In 2002, the term “perfect season” had not even entered the motocross lexicon. There was simply no way that anyone could ever be expected to avoid bad starts, first-turn crashes, mechanical troubles, slips and falls in 24 motos on the roughest tracks in the business. So perhaps what makes Ricky Carmichael’s 2002 AMA Motocross campaign so impressive is that for as impossible as it seemed at the time, Ricky didn’t even make it look difficult.
He was never even threatened. Never had a scare. Never had a moto when he couldn’t get into the lead until late. Ricky was so good in 2002 that he made something we had never seen before look routine. And also, he made good on his switch to Honda. Fans weren’t exactly pumped on RC going to Honda, but it was hard to argue his reasoning—he was really, really good outdoors on the Kawasaki in 2001, but even better on the Honda in 2002.
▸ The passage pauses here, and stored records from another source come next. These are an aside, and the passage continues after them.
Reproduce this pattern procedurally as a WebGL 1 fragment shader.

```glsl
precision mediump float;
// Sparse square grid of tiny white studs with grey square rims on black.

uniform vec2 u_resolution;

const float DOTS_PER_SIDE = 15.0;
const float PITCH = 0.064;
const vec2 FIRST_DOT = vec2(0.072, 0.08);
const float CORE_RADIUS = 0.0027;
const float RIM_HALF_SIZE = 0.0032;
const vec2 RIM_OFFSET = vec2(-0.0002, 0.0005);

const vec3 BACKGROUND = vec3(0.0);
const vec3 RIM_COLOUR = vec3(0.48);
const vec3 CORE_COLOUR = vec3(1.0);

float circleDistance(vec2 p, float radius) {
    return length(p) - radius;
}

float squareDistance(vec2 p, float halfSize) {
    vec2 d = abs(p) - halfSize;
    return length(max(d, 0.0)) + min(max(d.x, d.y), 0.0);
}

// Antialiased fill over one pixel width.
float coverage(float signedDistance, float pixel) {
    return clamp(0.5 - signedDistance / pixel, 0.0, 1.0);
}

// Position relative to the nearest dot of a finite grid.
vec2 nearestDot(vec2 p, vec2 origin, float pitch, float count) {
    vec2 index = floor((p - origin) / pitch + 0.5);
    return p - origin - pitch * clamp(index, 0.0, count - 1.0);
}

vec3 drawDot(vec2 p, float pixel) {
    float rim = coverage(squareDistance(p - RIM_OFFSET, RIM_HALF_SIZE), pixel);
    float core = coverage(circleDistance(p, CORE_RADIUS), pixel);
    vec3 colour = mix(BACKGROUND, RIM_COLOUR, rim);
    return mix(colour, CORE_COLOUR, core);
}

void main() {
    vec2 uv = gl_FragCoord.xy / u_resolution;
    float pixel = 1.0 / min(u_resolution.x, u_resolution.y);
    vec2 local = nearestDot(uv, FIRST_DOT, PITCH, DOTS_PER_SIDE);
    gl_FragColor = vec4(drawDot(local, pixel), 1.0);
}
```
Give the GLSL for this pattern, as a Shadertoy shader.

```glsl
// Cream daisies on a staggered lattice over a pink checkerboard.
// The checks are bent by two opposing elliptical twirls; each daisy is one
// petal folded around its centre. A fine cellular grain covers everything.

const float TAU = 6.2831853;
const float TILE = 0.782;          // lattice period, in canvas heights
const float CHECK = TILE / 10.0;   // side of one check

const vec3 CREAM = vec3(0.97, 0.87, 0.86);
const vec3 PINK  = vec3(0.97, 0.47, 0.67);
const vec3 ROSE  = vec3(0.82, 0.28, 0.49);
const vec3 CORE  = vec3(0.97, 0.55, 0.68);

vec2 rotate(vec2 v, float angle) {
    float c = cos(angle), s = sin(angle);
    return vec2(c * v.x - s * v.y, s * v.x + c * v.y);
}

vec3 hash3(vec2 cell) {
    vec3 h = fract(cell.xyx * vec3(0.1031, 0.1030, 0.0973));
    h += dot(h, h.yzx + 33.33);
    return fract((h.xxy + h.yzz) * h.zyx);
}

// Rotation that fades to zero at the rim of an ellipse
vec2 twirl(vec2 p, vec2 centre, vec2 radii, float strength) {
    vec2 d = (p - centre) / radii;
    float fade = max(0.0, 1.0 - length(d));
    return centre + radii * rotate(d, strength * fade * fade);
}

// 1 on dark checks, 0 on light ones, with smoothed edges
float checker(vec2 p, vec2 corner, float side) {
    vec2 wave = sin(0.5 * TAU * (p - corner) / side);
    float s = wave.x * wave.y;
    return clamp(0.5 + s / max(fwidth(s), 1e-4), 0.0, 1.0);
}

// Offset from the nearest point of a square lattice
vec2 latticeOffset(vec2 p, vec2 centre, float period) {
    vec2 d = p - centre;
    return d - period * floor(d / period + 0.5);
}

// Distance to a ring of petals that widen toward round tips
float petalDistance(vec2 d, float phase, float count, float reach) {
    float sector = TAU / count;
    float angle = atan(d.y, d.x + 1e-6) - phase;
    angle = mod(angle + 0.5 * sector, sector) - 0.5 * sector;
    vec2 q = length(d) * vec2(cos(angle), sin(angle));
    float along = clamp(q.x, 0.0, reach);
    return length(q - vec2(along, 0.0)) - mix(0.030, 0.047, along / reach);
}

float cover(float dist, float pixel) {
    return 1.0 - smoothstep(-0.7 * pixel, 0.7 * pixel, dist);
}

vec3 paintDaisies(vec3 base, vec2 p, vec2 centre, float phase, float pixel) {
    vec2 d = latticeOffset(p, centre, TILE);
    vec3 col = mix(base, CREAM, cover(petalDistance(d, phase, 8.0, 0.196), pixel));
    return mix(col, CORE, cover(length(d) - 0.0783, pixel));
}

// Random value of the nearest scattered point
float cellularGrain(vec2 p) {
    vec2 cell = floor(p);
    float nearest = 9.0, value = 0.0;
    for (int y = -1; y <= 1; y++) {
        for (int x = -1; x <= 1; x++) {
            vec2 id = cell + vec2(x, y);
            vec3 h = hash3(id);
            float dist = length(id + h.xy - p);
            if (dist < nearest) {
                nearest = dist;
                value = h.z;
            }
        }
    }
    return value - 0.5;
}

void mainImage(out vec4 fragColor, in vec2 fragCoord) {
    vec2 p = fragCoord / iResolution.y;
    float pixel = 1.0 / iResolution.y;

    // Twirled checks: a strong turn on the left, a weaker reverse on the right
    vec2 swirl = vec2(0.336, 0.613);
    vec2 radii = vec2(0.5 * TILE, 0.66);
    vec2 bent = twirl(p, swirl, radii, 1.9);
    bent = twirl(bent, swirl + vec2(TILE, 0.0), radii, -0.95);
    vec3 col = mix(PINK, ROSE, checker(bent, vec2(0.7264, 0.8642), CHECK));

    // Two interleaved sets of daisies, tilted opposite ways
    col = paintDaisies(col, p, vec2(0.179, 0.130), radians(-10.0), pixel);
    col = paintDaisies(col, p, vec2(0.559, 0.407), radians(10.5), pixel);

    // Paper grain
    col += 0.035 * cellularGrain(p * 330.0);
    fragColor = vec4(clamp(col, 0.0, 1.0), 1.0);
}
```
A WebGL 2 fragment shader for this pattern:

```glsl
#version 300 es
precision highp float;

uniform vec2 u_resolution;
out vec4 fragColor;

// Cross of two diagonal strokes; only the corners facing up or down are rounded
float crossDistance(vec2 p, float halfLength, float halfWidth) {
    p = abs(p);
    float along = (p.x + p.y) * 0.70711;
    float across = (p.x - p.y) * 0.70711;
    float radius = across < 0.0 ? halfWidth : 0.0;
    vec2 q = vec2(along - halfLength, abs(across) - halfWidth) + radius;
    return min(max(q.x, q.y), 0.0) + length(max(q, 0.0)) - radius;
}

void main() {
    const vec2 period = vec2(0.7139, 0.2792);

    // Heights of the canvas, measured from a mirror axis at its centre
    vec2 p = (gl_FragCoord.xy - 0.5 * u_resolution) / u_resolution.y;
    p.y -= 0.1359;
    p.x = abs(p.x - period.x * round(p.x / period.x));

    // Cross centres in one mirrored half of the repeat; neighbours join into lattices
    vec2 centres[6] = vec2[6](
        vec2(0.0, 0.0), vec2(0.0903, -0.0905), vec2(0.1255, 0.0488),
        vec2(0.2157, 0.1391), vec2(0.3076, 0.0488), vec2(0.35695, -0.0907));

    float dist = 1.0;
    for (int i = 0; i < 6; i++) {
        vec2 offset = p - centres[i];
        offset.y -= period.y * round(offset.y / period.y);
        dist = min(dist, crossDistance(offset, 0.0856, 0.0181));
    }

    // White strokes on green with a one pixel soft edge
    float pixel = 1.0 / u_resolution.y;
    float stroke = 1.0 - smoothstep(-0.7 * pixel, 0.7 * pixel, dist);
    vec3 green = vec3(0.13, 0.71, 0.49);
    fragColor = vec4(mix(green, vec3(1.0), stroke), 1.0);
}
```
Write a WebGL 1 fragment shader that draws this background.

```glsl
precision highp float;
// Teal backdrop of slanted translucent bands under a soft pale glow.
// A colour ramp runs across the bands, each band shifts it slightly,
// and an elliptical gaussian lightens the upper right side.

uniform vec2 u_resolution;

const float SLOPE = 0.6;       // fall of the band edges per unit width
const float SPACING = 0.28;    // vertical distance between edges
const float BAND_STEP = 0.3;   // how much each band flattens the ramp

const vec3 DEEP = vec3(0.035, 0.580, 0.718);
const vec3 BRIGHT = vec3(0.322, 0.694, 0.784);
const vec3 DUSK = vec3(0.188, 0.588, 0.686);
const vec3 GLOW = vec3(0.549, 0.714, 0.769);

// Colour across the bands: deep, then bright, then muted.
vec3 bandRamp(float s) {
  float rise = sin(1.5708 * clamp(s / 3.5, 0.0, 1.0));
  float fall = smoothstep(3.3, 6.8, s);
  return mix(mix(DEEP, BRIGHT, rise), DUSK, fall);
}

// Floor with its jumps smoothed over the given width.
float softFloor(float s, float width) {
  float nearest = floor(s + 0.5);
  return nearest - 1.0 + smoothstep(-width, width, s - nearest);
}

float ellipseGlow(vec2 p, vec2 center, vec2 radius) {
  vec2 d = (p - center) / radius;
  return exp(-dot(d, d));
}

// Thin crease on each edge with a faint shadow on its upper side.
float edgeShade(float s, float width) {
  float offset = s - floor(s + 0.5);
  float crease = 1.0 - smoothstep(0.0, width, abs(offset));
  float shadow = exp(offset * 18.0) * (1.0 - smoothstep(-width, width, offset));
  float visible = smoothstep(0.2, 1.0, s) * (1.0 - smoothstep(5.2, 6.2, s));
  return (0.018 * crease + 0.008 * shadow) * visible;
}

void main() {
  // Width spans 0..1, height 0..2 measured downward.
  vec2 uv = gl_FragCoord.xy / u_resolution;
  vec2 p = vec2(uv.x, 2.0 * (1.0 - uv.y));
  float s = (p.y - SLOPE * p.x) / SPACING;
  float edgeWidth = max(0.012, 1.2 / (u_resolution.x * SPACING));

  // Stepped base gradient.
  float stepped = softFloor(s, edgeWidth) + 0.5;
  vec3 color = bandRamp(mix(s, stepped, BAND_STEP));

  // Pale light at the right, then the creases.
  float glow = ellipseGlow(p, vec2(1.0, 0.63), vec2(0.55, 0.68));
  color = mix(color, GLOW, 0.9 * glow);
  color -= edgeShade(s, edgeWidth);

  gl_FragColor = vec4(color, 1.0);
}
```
Not that Kawasaki was that bummed. They had a new factory recruit in James “Bubba” Stewart, and the much-hyped 16-year-old somehow managed to overshoot the mark on his expectations. Coming into the season, four riders were expected to run for the 125 crown. The 2001 battlers, Grant Langston and Mike Brown, were back, Stewart had joined the tour, as did Chad Reed. And Reed might have been the favorite. He finished second in the 250 class of the ’01 GPs, had dominated the 125 East SX Series, and was armed with the potent YZ250F. With an expected power advantage, many saw the best rider on the best bike and thought of it as an unbeatable combo.
At the Glen Helen opener, James won the first national he ever entered via a smart ride, splitting moto wins with Brown. Then at a muddy Hangtown, he won again. At High Point things came undone when Bubba twisted his knee in practice and could barely get through the motos. Reed outdueled Brown for the first-moto win, and then Brown crashed out of moto two and twisted his knee, as well. Langston was also hurting, so at that point, it looked like all the pre-season hype for Reed was about to play out. But then he jacked up his shoulder at Southwick!
Reed soldiered on through the day in pain (shades of Langston’s ride there a year earlier). Stewart has ridiculous speed but his engine blew up. Taking advantage of all of this was Suzuki’s Danny Smith, who won his first and only AMA National in an emotional day. Just a few days before the race, Smith’s brother had died in a construction incident. Forget championship runs—wins don’t get much more emotional than that.
Before long, Stewart had figured out the deal and began clipping off moto wins and overalls. At one point, Reed apparently said he could run with Stewart if he could get a better start, so Stewart took matters into his own hands at Unadilla. While leading the first moto (after a good start), Stewart suddenly started to slow down. He was actually going to let Reed catch up! A startled Reed then took the lead, and Stewart got back on the gas, passed him back and took off. You think a rivalry was beginning to brew between these two?
As it turned out, Stewart was even faster than expected outdoors, and he dominated the series by winning the last eight nationals in a row. The Reed/YZ250F combo never caught fire. Reed said he didn’t think the 250F was an advantage, but then he never asked to try a YZ125, either.
Meanwhile the 2002 Motocross des Nations was mired in controversy. In a shocker, officials announced the event would take place in the U.S. at Southern California’s Competition Park. The facility would move to a new location on Indian tribe lands and build a world-class track just for the event. But progress was either slow or non-existent, and as the race grew closer, anyone who checked the place out left scratching their heads. Finally an incident broke a few days before the race, one of the tribes men fired a gun, and the whole facility was shut down—and the des Nations cancelled. Team USA members Ricky Carmichael, Mike LaRocco and Mike Brown went home. Fans groaned, but a cool international race called the World Cup of Motocross took place at Glen Helen, just to give fans who had traveled halfway across the world something to see. The American team consisted of Tim Ferry, Kyle Lewis and Sean Hamblin, but they came up short against the Australian team of Chad Reed, Michael Byrne and Craig Anderson.
The actual des Nations were rescheduled back in Europe, but the US couldn't get a team and bikes overseas in such a short order. France railed to the victory in the race.